Next Article in Journal
Effects of T-Cell Depletion on Allogeneic Hematopoietic Stem Cell Transplantation Outcomes in AML Patients
Next Article in Special Issue
Sick Leave and Factors Influencing Sick Leave in Adult Patients with Atopic Dermatitis: A Cross-Sectional Study
Previous Article in Journal
Molecular Genetic Markers in Acute Myeloid Leukemia
Previous Article in Special Issue
What Should General Practice Trainees Learn about Atopic Eczema?
Open AccessCommunication

New Developments in Biomarkers for Atopic Dermatitis

Department of Dermatology and Allergology, University Medical Center Utrecht, Heidelberglaan 100, 3584 CX Utrecht, The Netherlands
Author to whom correspondence should be addressed.
Academic Editors: Sebastien Barbarot and Kim Thomas
J. Clin. Med. 2015, 4(3), 479-487;
Received: 23 December 2014 / Revised: 9 February 2015 / Accepted: 24 February 2015 / Published: 16 March 2015
(This article belongs to the Special Issue Epidemiology and Treatment of Atopic Eczema)
The application of biomarkers in medicine is evolving. Biomarkers do not only give us a better understanding of pathogenesis, but also increase treatment efficacy and safety, further enabling more precise clinical care. This paper focuses on the current use of biomarkers in atopic dermatitis, new developments and future perspectives. Biomarkers can be used for many different purposes, including the objective determination of disease severity, confirmation of clinical diagnosis, and to predict response to treatment. In atopic dermatitis, many biomarkers have been investigated as a marker for disease severity. Currently serum thymus and activation-regulated chemokine (TARC) is the superior biomarker for assessing disease severity. However, we have recently shown that the use of a panel of serum biomarkers is more suitable for assessing disease severity than an individual biomarker. In this overview, we will discuss alternative sources for biomarkers, such as saliva and capillary blood, which can increase the user friendliness of biomarkers in atopic dermatitis (AD). Both methods offer simple, non-invasive and cost effective alternatives to venous blood. This provides great translational and clinical potential. Biomarkers will play an increasingly important role in AD research and personalized medicine. The use of biomarkers will enhance the efficacy of AD treatment by facilitating the individualization of therapy targeting the patients’ specific biological signature and also by providing tools for predicting and monitoring of therapeutic response. View Full-Text
Keywords: atopic dermatitis; eczema; biomarkers; disease severity; stratification; dried blood spots; saliva atopic dermatitis; eczema; biomarkers; disease severity; stratification; dried blood spots; saliva
MDPI and ACS Style

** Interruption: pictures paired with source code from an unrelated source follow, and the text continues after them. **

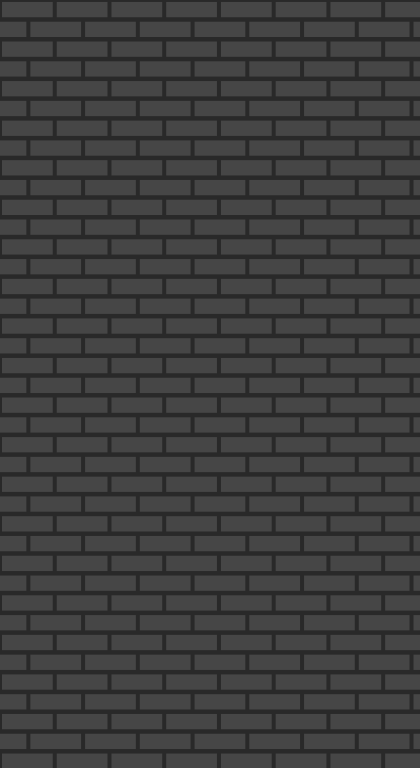
Reproduce this texture procedurally as a Shadertoy shader.

```glsl
// Dark grey running-bond brick wall with flat bricks and darker mortar joints.

#define BRICKS_ACROSS 7.673              // brick lengths per canvas width
#define COURSES_DOWN  38.83              // brick courses per canvas height
#define BOND_SHIFT    0.518              // shift of odd courses, in brick lengths
#define TOP_SHIFT     0.015              // courses cut off at the top edge
#define HEAD_JOINT    0.073              // upright joint width, in brick lengths
#define BED_JOINT     0.227              // level joint height, in course heights
#define BRICK_COLOR   vec3(0.273)
#define MORTAR_COLOR  vec3(0.160)

// Coverage of a joint centred on each whole number, filtered over one pixel.
float jointCoverage(float position, float width, float pixel) {
    float distanceToJoint = abs(fract(position + 0.5) - 0.5);
    return clamp((0.5 * width - distanceToJoint) / pixel + 0.5, 0.0, 1.0);
}

void mainImage(out vec4 fragColor, in vec2 fragCoord) {
    vec2 uv = fragCoord / iResolution.xy;
    vec2 repeats = vec2(BRICKS_ACROSS, COURSES_DOWN);
    vec2 pixel = repeats / iResolution.xy;

    // Wall coordinates: courses are counted from the top edge down.
    vec2 wall = vec2(uv.x, 1.0 - uv.y) * repeats;
    wall.y += TOP_SHIFT;
    wall.x -= BOND_SHIFT * mod(floor(wall.y), 2.0);

    // Join the upright and level joints into one mortar mask.
    float head = jointCoverage(wall.x, HEAD_JOINT, pixel.x);
    float bed = jointCoverage(wall.y, BED_JOINT, pixel.y);
    float mortar = 1.0 - (1.0 - head) * (1.0 - bed);

    fragColor = vec4(mix(BRICK_COLOR, MORTAR_COLOR, mortar), 1.0);
}
```
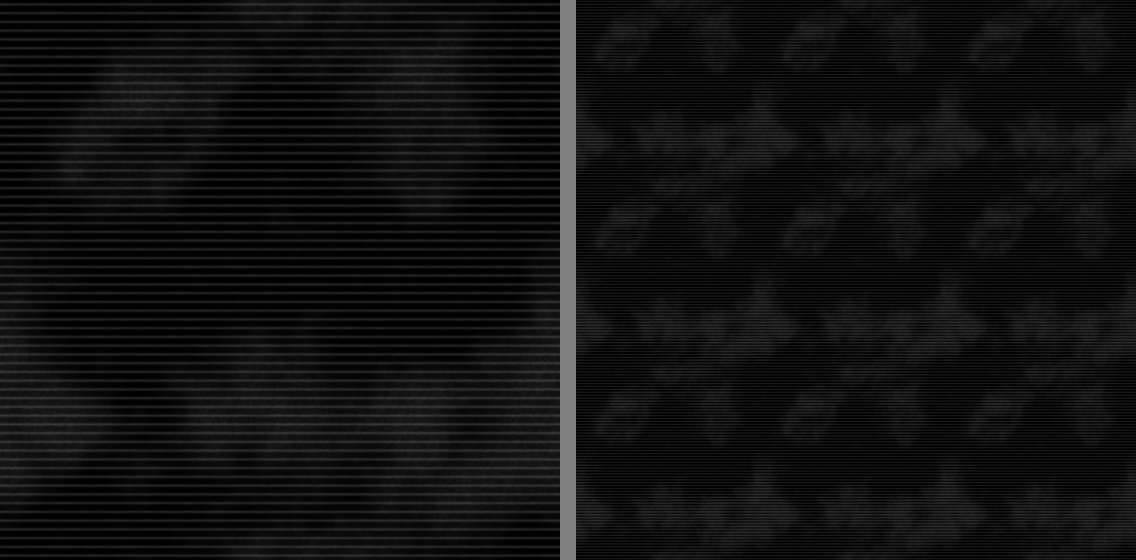
Left, the tile; right, the same tile 3 across and 3 down.
Reproduce this pattern procedurally as a WebGL 2 fragment shader.

```glsl
#version 300 es
precision highp float;
// Dark screen of 64 soft horizontal scan lines under patchy grey haze.
// Each line is a Gaussian ridge; the haze is wrapped fractal value noise
// that lifts both the lines and the gaps, so the tile repeats seamlessly.

uniform vec2 u_resolution;
out vec4 fragColor;

// Lines
const float LINE_COUNT = 64.0;
const float LINE_WIDTH = 0.16;      // Gaussian radius, in line spacings
const float LINE_WEAR = 0.16;       // brightness loss along a line
const vec2 WEAR_CELLS = vec2(96.0, 64.0);

// Haze
const float HAZE_CELLS = 4.0;       // cells of the coarsest octave
const int HAZE_OCTAVES = 6;
const float HAZE_GAIN = 0.52;
const float HAZE_LOW = 0.43;
const float HAZE_HIGH = 0.80;
const float GRAIN_CELLS = 192.0;
const float GRAIN_DEPTH = 0.35;
const uint SEED = 23u;

// Colours
const vec3 GAP_COLOR = vec3(0.004);
const vec3 LINE_COLOR = vec3(0.142);
const vec3 HAZE_COLOR = vec3(0.095);

// Integer hash of a lattice point, from 0 to 1
float hash(vec2 cell, uint seed) {
    uvec2 q = uvec2(cell);
    uint h = q.x * 1597u + q.y * 51749u + seed * 7919u;
    h = (h ^ (h >> 16)) * 0x7feb352du;
    h = (h ^ (h >> 15)) * 0x846ca68bu;
    h ^= h >> 16;
    return float(h & 0xffffu) / 65535.0;
}

// Value noise that wraps after a whole number of cells
float wrappedNoise(vec2 uv, vec2 cells, uint seed) {
    vec2 p = uv * cells;
    vec2 base = floor(p);
    vec2 f = p - base;
    f = f * f * f * (f * (f * 6.0 - 15.0) + 10.0);
    vec2 lo = mod(base, cells);
    vec2 hi = mod(base + 1.0, cells);
    float bottom = mix(hash(lo, seed), hash(vec2(hi.x, lo.y), seed), f.x);
    float top = mix(hash(vec2(lo.x, hi.y), seed), hash(hi, seed), f.x);
    return mix(bottom, top, f.y);
}

// Sum of octaves, normalised to 0..1
float fractalNoise(vec2 uv) {
    float sum = 0.0;
    float total = 0.0;
    float weight = 1.0;
    float cells = HAZE_CELLS;
    for (int i = 0; i < HAZE_OCTAVES; i++) {
        sum += weight * wrappedNoise(uv, vec2(cells), SEED + uint(i));
        total += weight;
        weight *= HAZE_GAIN;
        cells *= 2.0;
    }
    return sum / total;
}

// Soft line through the middle of each row, never thinner than a pixel
float scanLine(float y) {
    float pixel = LINE_COUNT / u_resolution.y;
    float radius = max(LINE_WIDTH, pixel);
    float d = (fract(y * LINE_COUNT) - 0.5) / radius;
    return exp(-d * d) * LINE_WIDTH / radius;
}

void main() {
    vec2 uv = gl_FragCoord.xy / u_resolution;

    // Cloudy patches broken up by fine grain
    float haze = smoothstep(HAZE_LOW, HAZE_HIGH, fractalNoise(uv));
    float grain = wrappedNoise(uv, vec2(GRAIN_CELLS), SEED + 40u);
    haze *= 1.0 - GRAIN_DEPTH * grain;

    // Lines with slight wear along their length
    float wear = wrappedNoise(uv, WEAR_CELLS, SEED + 50u);
    float line = scanLine(uv.y) * (1.0 - LINE_WEAR * wear);

    vec3 color = GAP_COLOR + LINE_COLOR * line + HAZE_COLOR * haze;
    fragColor = vec4(color, 1.0);
}
```
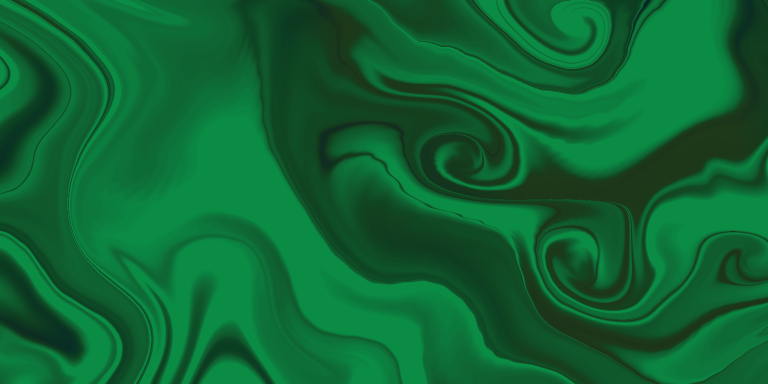
This background is drawn by a Shadertoy shader. Its source:

```glsl
float hash(vec2 p) {
    return fract(sin(dot(p, vec2(127.1, 311.7))) * 43758.5453);
}

// Value noise: x holds the value, yz its gradient
vec3 noiseGrad(vec2 p) {
    vec2 i = floor(p), f = fract(p);
    vec2 u = f * f * f * (f * (f * 6.0 - 15.0) + 10.0);
    vec2 du = 30.0 * f * f * (f * (f - 2.0) + 1.0);
    float a = hash(i), b = hash(i + vec2(1, 0));
    float c = hash(i + vec2(0, 1)), d = hash(i + vec2(1, 1));
    float k = a - b - c + d;
    return vec3(a + (b - a) * u.x + (c - a) * u.y + k * u.x * u.y,
                du * (vec2(b - a, c - a) + k * u.yx));
}

float noise(vec2 p) {
    return noiseGrad(p).x;
}

// Carries a point along a swirling, area-preserving flow
vec2 stir(vec2 p) {
    mat2 turn = mat2(0.8, 0.6, -0.6, 0.8);
    for (int i = 0; i < 24; i++) {
        float drift = 0.025 * float(i);
        vec2 slope = 1.7 * noiseGrad(turn * p * 1.7 + vec2(3.0 + drift, 8.0)).yz * turn;
        slope += noiseGrad(p * 3.4 + vec2(17.0, 5.0 - drift)).yz;
        p += 0.042 * vec2(slope.y, -slope.x);
    }
    return p;
}

// Dark to light greens, evenly spaced in tone
vec3 greenRamp(float tone) {
    vec3 greens[6] = vec3[6](
        vec3(0.02, 0.15, 0.15), vec3(0.04, 0.22, 0.13), vec3(0.05, 0.28, 0.14),
        vec3(0.06, 0.36, 0.18), vec3(0.05, 0.44, 0.22), vec3(0.04, 0.55, 0.27));
    float t = clamp(tone / 0.68 + 3.3, 0.0, 5.0);
    int i = int(min(t, 4.0));
    return mix(greens[i], greens[i + 1], t - float(i));
}

vec3 marble(vec2 p) {
    vec2 q = stir(p);

    // Broad folds with faint streaks
    float tone = 0.95 * sin(5.0 * q.x + 3.5 * q.y + 5.0 * noise(q * 2.0 + 31.0));
    tone += 3.0 * (noise(q * 3.1 + 11.0) - 0.5);
    tone += 0.6 * (noise(q * 9.0 + 4.0) - 0.5) + 0.2;

    // Thin dark creases with a soft shadow
    float crease = abs(noise(q * 2.2 + 47.0) - 0.5);
    float mask = smoothstep(0.42, 0.68, noise(q * 1.7 + 23.0));
    tone -= mask * (1.5 * exp(-1800.0 * crease * crease) + 0.7 * exp(-28.0 * crease));

    // Slight terracing of the shading
    float level = tone * 6.0;
    float terrace = (floor(level) + smoothstep(0.3, 0.7, fract(level))) / 6.0;
    vec3 colour = greenRamp(mix(tone, terrace, 0.6));

    // Olive tint in some of the shadows
    float olive = smoothstep(0.55, 0.8, noise(p * 1.8 + 61.0)) * smoothstep(-0.3, -1.4, tone);
    return mix(colour, vec3(0.13, 0.22, 0.09), 0.8 * olive);
}

void mainImage(out vec4 fragColor, in vec2 fragCoord) {
    // Four samples per pixel smooth the finest folds
    vec3 sum = vec3(0.0);
    for (int i = 0; i < 4; i++) {
        vec2 offset = vec2(i % 2, i / 2) * 0.5 - 0.25;
        sum += marble((fragCoord + offset) / iResolution.y);
    }
    fragColor = vec4(sum / 4.0, 1.0);
}
```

Thijs, J.L.; Van Seggelen, W.; Bruijnzeel-Koomen, C.; De Bruin-Weller, M.; Hijnen, D. New Developments in Biomarkers for Atopic Dermatitis. J. Clin. Med. 2015, 4, 479-487.

Show more citation formats Show less citations formats

Article Access Map by Country/Region

Only visits after 24 November 2015 are recorded.
Back to TopTop